As a parent, I remember saying this to my kids when they shouted in the house. After all, there’s an appropriate tone for outside, where they could yell their little heads off, and one for inside, where I expected them to be quieter (though didn't always succeed). Organizations tend to put the majority of their focus on their outside voices – communicating to their customers and the public. After all, this is key to their success; sales, donations, positive public recognition, customer retention and customer service all require high-quality outbound communications.
But what about a company’s inside voice? While most leaders agree that it’s important to communicate with staff, smaller companies and non-profits often don’t have the resources to do so. Instead, information is disseminated sporadically by different authors who haven't coordinated their messaging and who possess a range of communications skills. Typical communicators include the Leadership team, Human Resources and the Marketing & Communications team, but they can also be anyone in the company who has access to the (very dangerous) “all staff” email address.
When infrequent, disjointed messages reach employees, it can cause organizational confusion (“Why are we being told to change this process two different ways?”), resentment (“Why hasn’t my team been part of the decision-making process?”), and finally, to job dissatisfaction (“I’m tired of working for a leadership team that keeps everything a secret!”).
What I’m finding now is that organizations without the ongoing funding required for dedicated internal communications are beginning to invest not in outsourcing the communications, but outsourcing the planning of them. I believe the best inside voice continues to come from within the company, but leadership is now looking outside for temporary help in structuring how and when to communicate – particularly because her staff simply doesn’t have the time to do so. This may involve a consultant analyzing and streamlining current communications efforts, creating an internal content calendar, and setting up templates and processes for key authors within the following communications vehicles:
With standardization and planning in place, it’s easier to spread out assigned responsibilities while maintaining a consistent voice.
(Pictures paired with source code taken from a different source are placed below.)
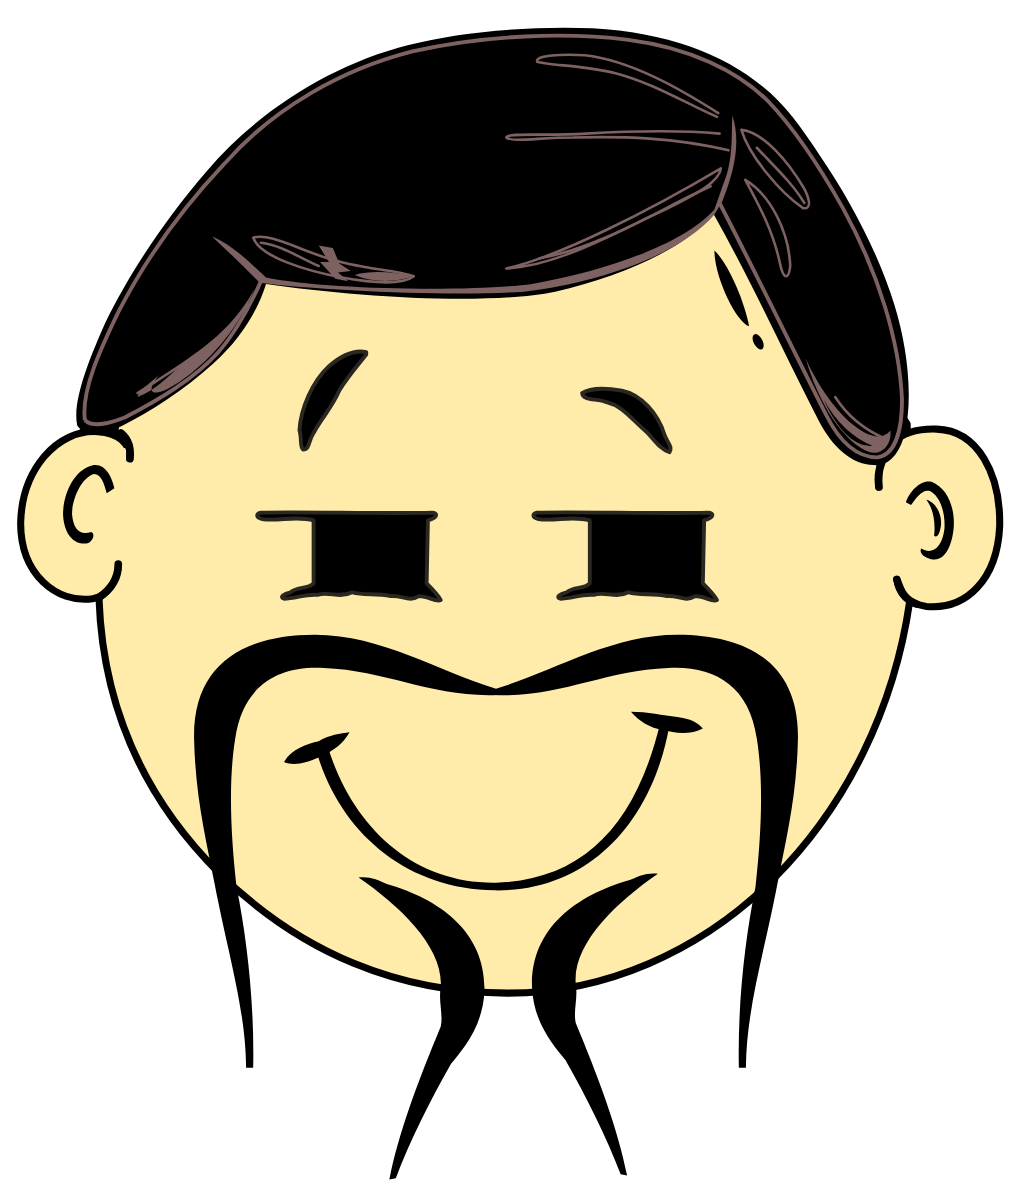
<!DOCTYPE html>
<html lang="en">
<head>
<meta charset="utf-8">
<title>Smiling face with long moustache</title>
<style>
  :root {
    --paper: #ffffff;
    --skin: #ffecab;
    --ink: #000000;
    --sheen: #7d6261;
  }
  html, body { margin: 0; padding: 0; background: var(--paper); overflow: hidden; }
  .portrait { display: block; width: 1028px; height: 1200px; }
  .skin { fill: var(--skin); stroke: var(--ink); stroke-width: 5.5; stroke-linecap: round; stroke-linejoin: round; }
  .ink { fill: var(--ink); }
  .line { fill: none; stroke: var(--ink); stroke-width: 6; stroke-linecap: round; stroke-linejoin: round; }
  .soft { stroke: #2b2822; stroke-width: 3; stroke-linejoin: round; }
  .sheen-line { fill: none; stroke: var(--sheen); stroke-width: 2; stroke-linecap: round; stroke-linejoin: round; }
  .sheen-edge { fill: none; stroke: var(--sheen); stroke-width: 3; stroke-linejoin: round; }
  .sheen-fill { fill: var(--sheen); }
</style>
</head>
<body>
<svg class="portrait" viewBox="0 0 800 934" role="img" aria-label="Cartoon face with black hair, a long moustache and a smile">
  <defs>
    <g id="eye">
      <path class="ink soft" d="M203 399 C230 398 300 400 336 399 C341 399 341 403 333 405 L332 454 C337 459 341 463 343 467 C339 469 334 464 326 464 C318 469 313 463 304 464 C293 461 283 464 274 461 C264 466 256 460 247 463 C238 462 230 466 221 466 C217 465 221 462 226 461 C232 456 239 459 244 454 L244 405 C230 401 217 406 204 404 C199 403 199 400 203 399 Z"/>
    </g>
    <path id="moustache-half" class="ink" d="M386 536 C342 523 297 494 245 494 C188 494 150 518 151 575 C152 620 160 652 167 688 C178 745 191 785 191.500 831 L197 831 C198 780 192 730 184 690 C179 645 178 606 183 575 C189 533 217 518 252 520 C302 522 336 543 387 541 Z"/>
    <path id="beard-half" class="ink" d="M279 683 C288 682 294 685 301 688 C343 700 378 726 377 771 C376 799 360 817 351 828 C335 856 319 888 308 917 L303 918 C310 882 326 840 343 799 C345 789 341 780 343 768 C345 737 311 705 279 683 Z"/>
  </defs>

  <g id="head">
    <path class="skin" d="M77 466 C80 551 113 622 170 679 C235 743 312 773 395 773 C470 773 545 741 602 684 C659 627 696 551 708 468 L706 330 L560 110 L200 150 L90 330 Z"/>
  </g>

  <g id="ears">
    <path class="skin" d="M101 357 C101 345 92 337 76 336 C44 334 17 366 16 407 C16 447 44 470 72 466 C84 464 91 452 91 441"/>
    <path fill="var(--skin)" d="M76 342 L101 350 L103 440 L90 447 L81 460 Z"/>
    <path class="line" d="M94 337 C100 342 102 349 101 357"/>
    <path class="line" d="M92 439 C92 450 86 459 77 465"/>
    <path class="ink" d="M62 334 C78 330 90 333 97 338 L96 342 C86 338 75 338 63 338 Z"/>
    <path class="ink" d="M89 380 L83 384 C81 377 79 369 73 369 C63 372 56 389 56 400 C57 412 62 417 71 414 C75 416 71 423 67 423 C55 424 49 412 49 399 C50 379 61 364 73 362 C82 361 87 371 89 380 Z"/>

    <path class="skin" d="M684 379 C682 349 699 333 729 334 C761 335 779 369 778 410 C776 451 752 475 721 472 C706 470 699 461 698 451"/>
    <path class="line" d="M684 379 C682 365 688 352 697 345"/>
    <path class="line" d="M698 451 C701 460 704 467 713 470"/>
    <path class="ink" d="M705 391 C708 382 717 373 725 375 C738 380 744 397 742 413 C740 429 733 438 724 435 C719 434 715 430 717 427 C725 432 733 427 735 412 C736 398 731 385 723 382 C717 381 713 388 709 393 Z"/>
    <path class="ink" d="M721 389 C729 391 734 402 732 411 C731 416 729 419 727 417 C728 408 727 397 721 389 Z"/>
  </g>

  <g id="hair">
    <path class="ink" d="M60 331 C56 312 70 278 82 251 C100 214 128 171 161 133 C200 87 258 50 318 35 C357 25 412 20 461 22 C518 25 563 42 593 67 C611 81 624 100 638 121 C662 156 684 198 696 237 C706 269 711 309 704 338 C700 353 692 363 680 362 C662 361 648 348 637 327 C611 277 587 223 555 166 C537 191 486 215 432 227 C379 238 276 231 207 221 C200 243 187 264 166 283 C143 304 116 321 94 332 C80 338 64 339 60 331 Z"/>
    <path class="sheen-edge" d="M66 327 C63 304 78 272 92 243 C112 204 141 163 175 127 C213 84 266 54 321 40 C378 27 441 25 489 31 C536 37 574 55 598 79 C619 101 638 130 656 162 C684 213 700 266 702 311 C702 337 696 354 683 356 C666 356 653 343 643 323 C616 270 592 220 560 158"/>
    <path class="sheen-edge" d="M66 327 C72 333 84 330 97 325 C124 311 151 295 170 274 C184 258 194 239 203 219"/>
    <path class="sheen-fill" d="M165 184 C180 190 193 203 207 216 C255 226 371 227 414 221 C471 211 532 190 556 163 L563 143 C571 124 569 105 570 90 C576 108 573 130 562 157 L556 167 C531 197 468 220 408 227 C352 231 250 226 202 220 C191 209 180 198 165 184 Z"/>

    <g id="fringe-highlights">
      <path class="sheen-line" d="M559 88 C532 71 492 47 455 43 C438 42 416 43 418 48 C428 51 456 51 479 57 C509 65 533 80 558 91"/>
      <path class="sheen-line" d="M560 104 C527 101 490 102 456 104 C424 106 395 103 394 107 C398 111 420 107 446 107 C485 106 525 107 567 117"/>
      <path class="sheen-line" d="M394 209 C435 200 507 163 561 131 C560 141 543 151 516 164 C477 182 434 207 394 209 Z"/>
      <path class="sheen-line" d="M420 201 C467 193 515 162 553 145"/>
      <path class="sheen-line" d="M197 185 C209 181 232 194 255 201 C278 209 307 210 322 215 C313 222 288 220 266 216 C239 211 202 200 197 185 Z"/>
      <path class="sheen-line" d="M203 189 C220 191 235 202 248 207"/>
      <path class="sheen-fill" d="M248 191 L259 193 L264 205 L273 211 L263 212 L271 219 L261 217 L249 204 L256 204 Z"/>
      <path class="sheen-fill" d="M276 214 C290 210 307 212 322 215 C307 220 290 220 276 214 Z"/>
    </g>

    <g id="side-highlights">
      <path class="sheen-line" d="M577 101 C594 103 613 125 626 147 C631 157 631 163 625 162 C607 150 583 121 577 101 Z"/>
      <path class="sheen-line" d="M589 115 C603 130 617 143 626 158"/>
      <path class="sheen-line" d="M580 140 C600 152 614 181 615 207 C614 217 610 219 607 205 C602 181 592 162 580 140 Z"/>
      <path class="sheen-fill" d="M627 279 C637 301 651 321 667 333 C678 341 687 342 693 335 C694 347 686 354 677 352 C657 345 637 314 627 279 Z"/>
      <path class="ink" d="M641 311 C651 329 664 341 679 347 C664 348 651 333 641 311 Z"/>
      <path class="sheen-line" d="M650 309 C659 323 672 334 688 341"/>
      <path class="sheen-fill" d="M198 225 C186 247 167 266 148 278 C132 291 123 303 107 309 C109 302 120 297 127 288 C114 302 115 310 130 303 C155 290 185 259 198 225 Z"/>
      <path class="sheen-line" d="M107 306 C133 289 171 268 193 237"/>
    </g>
  </g>

  <g id="forehead-marks">
    <path class="ink" d="M556 195 C566 204 579 233 583 254 C573 251 556 216 556 195 Z"/>
    <ellipse class="ink" cx="590" cy="266" rx="3.500" ry="6.500" transform="rotate(-28 590 266)"/>
  </g>

  <g id="eyebrows">
    <path class="ink soft" d="M285 274 C275 272 264 278 256 285 C243 297 234 318 233 335 C235 341 233 348 236 350 C241 350 240 343 244 337 C251 324 258 318 264 304 C270 294 277 286 285 276 Z"/>
    <path class="ink soft" d="M453 306 C459 302 472 302 484 304 C499 307 512 322 517 338 C519 344 524 348 521 352 C514 350 509 342 503 336 C492 327 485 316 472 313 C464 310 454 312 453 306 Z"/>
  </g>

  <g id="eyes">
    <use href="#eye"/>
    <use href="#eye" x="215"/>
  </g>

  <g id="smile">
    <path class="ink" d="M246 584 L255 581 C274 643 321 688 386 687 C454 685 495 642 514 562 L521 564 C508 640 458 694 385 693 C315 692 264 647 246 584 Z"/>
    <path class="ink" d="M221 593 C227 583 239 579 248 577 C256 572 265 571 272 570 C267 579 260 584 251 588 C241 593 229 597 221 593 Z"/>
    <path class="ink" d="M491 554 C504 554 516 557 527 558 C537 559 544 563 547 567 C538 572 525 571 516 568 C506 567 497 561 491 554 Z"/>
  </g>

  <g id="moustache">
    <use href="#moustache-half"/>
    <use href="#moustache-half" transform="translate(772 0) scale(-1 1)"/>
  </g>

  <g id="beard">
    <use href="#beard-half"/>
    <use href="#beard-half" transform="translate(791 -3) scale(-1 1)"/>
  </g>
</svg>
</body>
</html>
Employees benefit from being able to anticipate an open communications path – from understanding the brand – to knowing when employees enter and exit the organization – to what to expect at quarterly company meetings – to where to locate documents – to how to find the latest company news. A clear inside voice garners transparency and understanding, and ultimately, makes for engaged employees who want to stick around.
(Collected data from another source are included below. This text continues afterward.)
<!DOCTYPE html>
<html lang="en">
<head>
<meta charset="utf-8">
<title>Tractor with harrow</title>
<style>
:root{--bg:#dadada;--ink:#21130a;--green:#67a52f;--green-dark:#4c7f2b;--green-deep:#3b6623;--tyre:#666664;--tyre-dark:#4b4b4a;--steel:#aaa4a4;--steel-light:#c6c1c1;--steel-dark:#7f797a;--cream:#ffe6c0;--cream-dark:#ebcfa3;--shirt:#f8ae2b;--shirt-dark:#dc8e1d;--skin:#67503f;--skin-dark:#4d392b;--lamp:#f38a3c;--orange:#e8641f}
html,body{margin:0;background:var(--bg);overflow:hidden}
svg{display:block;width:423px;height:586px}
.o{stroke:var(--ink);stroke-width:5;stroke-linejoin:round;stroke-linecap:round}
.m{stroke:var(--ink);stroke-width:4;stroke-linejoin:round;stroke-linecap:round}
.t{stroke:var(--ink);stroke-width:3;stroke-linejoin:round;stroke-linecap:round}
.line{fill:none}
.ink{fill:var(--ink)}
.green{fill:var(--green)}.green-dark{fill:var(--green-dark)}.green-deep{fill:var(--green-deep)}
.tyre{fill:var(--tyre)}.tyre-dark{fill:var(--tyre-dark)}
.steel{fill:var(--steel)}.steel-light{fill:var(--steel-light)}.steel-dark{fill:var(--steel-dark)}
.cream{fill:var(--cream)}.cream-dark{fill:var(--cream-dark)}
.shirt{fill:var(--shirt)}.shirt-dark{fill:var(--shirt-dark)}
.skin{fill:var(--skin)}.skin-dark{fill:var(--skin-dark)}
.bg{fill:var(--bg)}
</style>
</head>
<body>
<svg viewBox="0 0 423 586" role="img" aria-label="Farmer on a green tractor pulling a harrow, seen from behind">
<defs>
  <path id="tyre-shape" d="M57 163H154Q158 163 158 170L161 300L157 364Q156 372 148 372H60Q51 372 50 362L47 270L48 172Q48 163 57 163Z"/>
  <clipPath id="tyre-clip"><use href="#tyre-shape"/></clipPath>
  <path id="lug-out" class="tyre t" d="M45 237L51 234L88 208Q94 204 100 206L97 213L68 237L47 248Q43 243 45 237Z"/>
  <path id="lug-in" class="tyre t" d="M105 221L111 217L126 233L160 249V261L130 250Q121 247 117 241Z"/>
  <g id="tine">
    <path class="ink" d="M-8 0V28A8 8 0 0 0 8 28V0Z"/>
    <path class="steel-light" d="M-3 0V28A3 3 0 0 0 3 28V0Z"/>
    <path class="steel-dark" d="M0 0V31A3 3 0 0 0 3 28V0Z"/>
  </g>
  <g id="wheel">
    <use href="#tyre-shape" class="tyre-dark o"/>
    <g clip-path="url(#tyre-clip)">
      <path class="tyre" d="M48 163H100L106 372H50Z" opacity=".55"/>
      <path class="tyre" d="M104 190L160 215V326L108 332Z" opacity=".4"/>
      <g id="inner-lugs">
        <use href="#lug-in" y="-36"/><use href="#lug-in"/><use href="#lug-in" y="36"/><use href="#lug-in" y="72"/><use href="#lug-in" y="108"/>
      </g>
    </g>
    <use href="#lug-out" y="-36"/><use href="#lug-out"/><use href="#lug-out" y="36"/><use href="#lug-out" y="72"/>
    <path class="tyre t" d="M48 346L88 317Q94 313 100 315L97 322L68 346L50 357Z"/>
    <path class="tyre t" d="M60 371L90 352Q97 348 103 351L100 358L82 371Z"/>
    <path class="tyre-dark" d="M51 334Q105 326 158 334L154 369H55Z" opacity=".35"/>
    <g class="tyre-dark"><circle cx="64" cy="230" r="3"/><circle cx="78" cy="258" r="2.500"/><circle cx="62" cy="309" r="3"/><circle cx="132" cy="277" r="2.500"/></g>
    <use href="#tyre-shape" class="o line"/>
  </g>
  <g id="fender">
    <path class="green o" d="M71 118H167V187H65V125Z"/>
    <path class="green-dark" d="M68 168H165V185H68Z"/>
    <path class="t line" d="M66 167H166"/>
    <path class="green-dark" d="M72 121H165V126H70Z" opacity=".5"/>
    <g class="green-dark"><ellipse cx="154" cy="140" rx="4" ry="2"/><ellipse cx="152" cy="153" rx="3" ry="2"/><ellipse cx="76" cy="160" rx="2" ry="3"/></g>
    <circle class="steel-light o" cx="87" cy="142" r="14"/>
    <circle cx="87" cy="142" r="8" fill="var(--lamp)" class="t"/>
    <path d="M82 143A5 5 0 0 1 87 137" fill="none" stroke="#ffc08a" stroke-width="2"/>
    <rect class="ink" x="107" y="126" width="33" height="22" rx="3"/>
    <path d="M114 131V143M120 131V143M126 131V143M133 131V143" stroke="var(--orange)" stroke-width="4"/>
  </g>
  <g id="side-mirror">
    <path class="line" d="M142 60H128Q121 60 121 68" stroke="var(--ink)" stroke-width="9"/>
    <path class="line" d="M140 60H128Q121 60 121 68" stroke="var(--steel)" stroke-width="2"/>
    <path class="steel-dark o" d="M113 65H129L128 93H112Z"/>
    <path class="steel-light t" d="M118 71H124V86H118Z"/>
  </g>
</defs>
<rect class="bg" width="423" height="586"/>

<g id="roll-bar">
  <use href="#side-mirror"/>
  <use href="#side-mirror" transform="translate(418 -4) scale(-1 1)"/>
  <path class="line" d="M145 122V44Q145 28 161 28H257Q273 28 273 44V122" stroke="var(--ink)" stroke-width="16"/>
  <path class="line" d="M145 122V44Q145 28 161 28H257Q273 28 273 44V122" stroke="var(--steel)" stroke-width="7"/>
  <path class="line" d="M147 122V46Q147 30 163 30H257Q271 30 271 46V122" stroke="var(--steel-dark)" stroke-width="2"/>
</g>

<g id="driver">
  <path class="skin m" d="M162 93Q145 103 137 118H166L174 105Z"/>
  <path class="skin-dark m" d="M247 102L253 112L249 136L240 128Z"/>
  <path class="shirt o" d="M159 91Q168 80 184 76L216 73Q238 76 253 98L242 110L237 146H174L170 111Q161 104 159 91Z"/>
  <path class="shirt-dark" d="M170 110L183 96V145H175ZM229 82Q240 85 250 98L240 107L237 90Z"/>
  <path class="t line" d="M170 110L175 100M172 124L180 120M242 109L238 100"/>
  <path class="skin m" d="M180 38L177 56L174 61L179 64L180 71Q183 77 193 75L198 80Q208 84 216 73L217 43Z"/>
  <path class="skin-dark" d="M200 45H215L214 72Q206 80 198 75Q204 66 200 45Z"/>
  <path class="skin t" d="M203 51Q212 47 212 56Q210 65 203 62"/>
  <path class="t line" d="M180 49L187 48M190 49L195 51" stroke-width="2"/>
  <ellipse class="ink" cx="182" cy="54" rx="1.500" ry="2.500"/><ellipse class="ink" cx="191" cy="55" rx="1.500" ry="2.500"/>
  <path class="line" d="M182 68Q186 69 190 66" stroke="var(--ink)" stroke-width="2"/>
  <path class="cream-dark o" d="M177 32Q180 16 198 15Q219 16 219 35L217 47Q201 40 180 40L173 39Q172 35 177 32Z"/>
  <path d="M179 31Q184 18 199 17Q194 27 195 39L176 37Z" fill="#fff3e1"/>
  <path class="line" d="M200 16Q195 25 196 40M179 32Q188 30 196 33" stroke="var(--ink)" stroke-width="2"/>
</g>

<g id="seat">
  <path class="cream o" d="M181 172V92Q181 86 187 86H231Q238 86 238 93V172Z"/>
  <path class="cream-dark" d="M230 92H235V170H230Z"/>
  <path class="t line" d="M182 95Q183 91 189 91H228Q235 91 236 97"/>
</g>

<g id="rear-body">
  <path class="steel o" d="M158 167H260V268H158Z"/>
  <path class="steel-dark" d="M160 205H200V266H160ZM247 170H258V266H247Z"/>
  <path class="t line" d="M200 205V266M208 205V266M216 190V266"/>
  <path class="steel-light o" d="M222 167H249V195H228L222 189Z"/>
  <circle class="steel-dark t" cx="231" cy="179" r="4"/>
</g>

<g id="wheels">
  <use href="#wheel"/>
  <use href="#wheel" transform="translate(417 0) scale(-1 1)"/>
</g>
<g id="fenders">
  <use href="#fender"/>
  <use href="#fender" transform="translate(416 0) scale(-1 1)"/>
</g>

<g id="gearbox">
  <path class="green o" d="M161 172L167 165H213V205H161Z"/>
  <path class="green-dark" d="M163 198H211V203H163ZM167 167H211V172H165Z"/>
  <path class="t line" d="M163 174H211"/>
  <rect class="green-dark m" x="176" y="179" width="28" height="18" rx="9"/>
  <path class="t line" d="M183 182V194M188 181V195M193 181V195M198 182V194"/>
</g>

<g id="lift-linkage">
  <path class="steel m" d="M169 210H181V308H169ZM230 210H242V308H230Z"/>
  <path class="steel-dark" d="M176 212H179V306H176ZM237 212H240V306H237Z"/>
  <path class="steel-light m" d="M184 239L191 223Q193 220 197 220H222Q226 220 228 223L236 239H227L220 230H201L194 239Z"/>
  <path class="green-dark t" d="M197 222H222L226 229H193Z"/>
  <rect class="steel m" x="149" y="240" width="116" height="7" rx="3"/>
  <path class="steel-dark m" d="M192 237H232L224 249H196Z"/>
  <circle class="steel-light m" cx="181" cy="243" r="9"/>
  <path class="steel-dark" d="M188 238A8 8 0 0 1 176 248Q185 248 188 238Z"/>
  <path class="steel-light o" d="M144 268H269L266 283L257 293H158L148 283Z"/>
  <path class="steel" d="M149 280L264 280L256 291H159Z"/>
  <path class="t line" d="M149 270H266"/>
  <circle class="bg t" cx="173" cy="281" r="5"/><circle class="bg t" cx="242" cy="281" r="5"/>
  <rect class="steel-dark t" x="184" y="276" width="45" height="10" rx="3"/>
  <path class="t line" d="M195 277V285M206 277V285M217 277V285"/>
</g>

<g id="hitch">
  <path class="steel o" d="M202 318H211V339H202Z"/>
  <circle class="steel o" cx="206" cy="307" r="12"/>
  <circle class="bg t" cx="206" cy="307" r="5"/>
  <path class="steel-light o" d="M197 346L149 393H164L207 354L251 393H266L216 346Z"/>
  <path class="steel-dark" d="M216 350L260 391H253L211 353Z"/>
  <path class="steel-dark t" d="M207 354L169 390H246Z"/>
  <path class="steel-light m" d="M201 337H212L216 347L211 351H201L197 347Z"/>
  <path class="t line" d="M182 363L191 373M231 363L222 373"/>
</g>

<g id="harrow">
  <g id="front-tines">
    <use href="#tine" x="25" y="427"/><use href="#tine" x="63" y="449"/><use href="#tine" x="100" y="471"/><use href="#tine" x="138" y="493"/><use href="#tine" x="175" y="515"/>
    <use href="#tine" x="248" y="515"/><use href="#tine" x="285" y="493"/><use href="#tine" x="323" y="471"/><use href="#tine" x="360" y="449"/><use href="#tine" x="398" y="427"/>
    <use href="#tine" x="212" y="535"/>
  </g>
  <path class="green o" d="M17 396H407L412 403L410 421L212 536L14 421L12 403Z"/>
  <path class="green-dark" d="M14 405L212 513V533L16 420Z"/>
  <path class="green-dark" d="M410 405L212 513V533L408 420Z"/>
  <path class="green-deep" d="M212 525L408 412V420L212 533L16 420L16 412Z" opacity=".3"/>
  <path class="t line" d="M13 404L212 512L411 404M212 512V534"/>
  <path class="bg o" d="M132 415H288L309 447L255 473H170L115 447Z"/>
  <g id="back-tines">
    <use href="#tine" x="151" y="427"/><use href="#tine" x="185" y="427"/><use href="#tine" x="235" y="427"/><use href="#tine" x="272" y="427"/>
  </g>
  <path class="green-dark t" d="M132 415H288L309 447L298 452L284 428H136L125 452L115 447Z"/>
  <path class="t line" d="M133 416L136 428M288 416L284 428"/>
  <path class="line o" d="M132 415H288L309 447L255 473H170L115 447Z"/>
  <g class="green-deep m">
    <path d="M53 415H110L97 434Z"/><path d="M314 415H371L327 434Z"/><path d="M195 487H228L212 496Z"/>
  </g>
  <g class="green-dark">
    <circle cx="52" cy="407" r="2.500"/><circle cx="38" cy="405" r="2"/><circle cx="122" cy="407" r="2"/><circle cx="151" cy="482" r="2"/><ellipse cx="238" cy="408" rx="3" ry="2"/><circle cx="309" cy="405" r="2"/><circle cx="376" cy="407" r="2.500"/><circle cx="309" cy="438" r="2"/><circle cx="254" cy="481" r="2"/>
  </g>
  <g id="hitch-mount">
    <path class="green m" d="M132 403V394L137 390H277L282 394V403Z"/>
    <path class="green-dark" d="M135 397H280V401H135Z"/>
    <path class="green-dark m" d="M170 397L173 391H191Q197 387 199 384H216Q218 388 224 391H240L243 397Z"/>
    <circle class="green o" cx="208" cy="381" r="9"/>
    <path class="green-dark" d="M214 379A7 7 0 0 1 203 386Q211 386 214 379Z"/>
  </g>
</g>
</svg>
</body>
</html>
Need help planning for a better inside voice? We can work your with Leadership, Human Resources and Marketing & Communications teams to get you there (no yelling involved).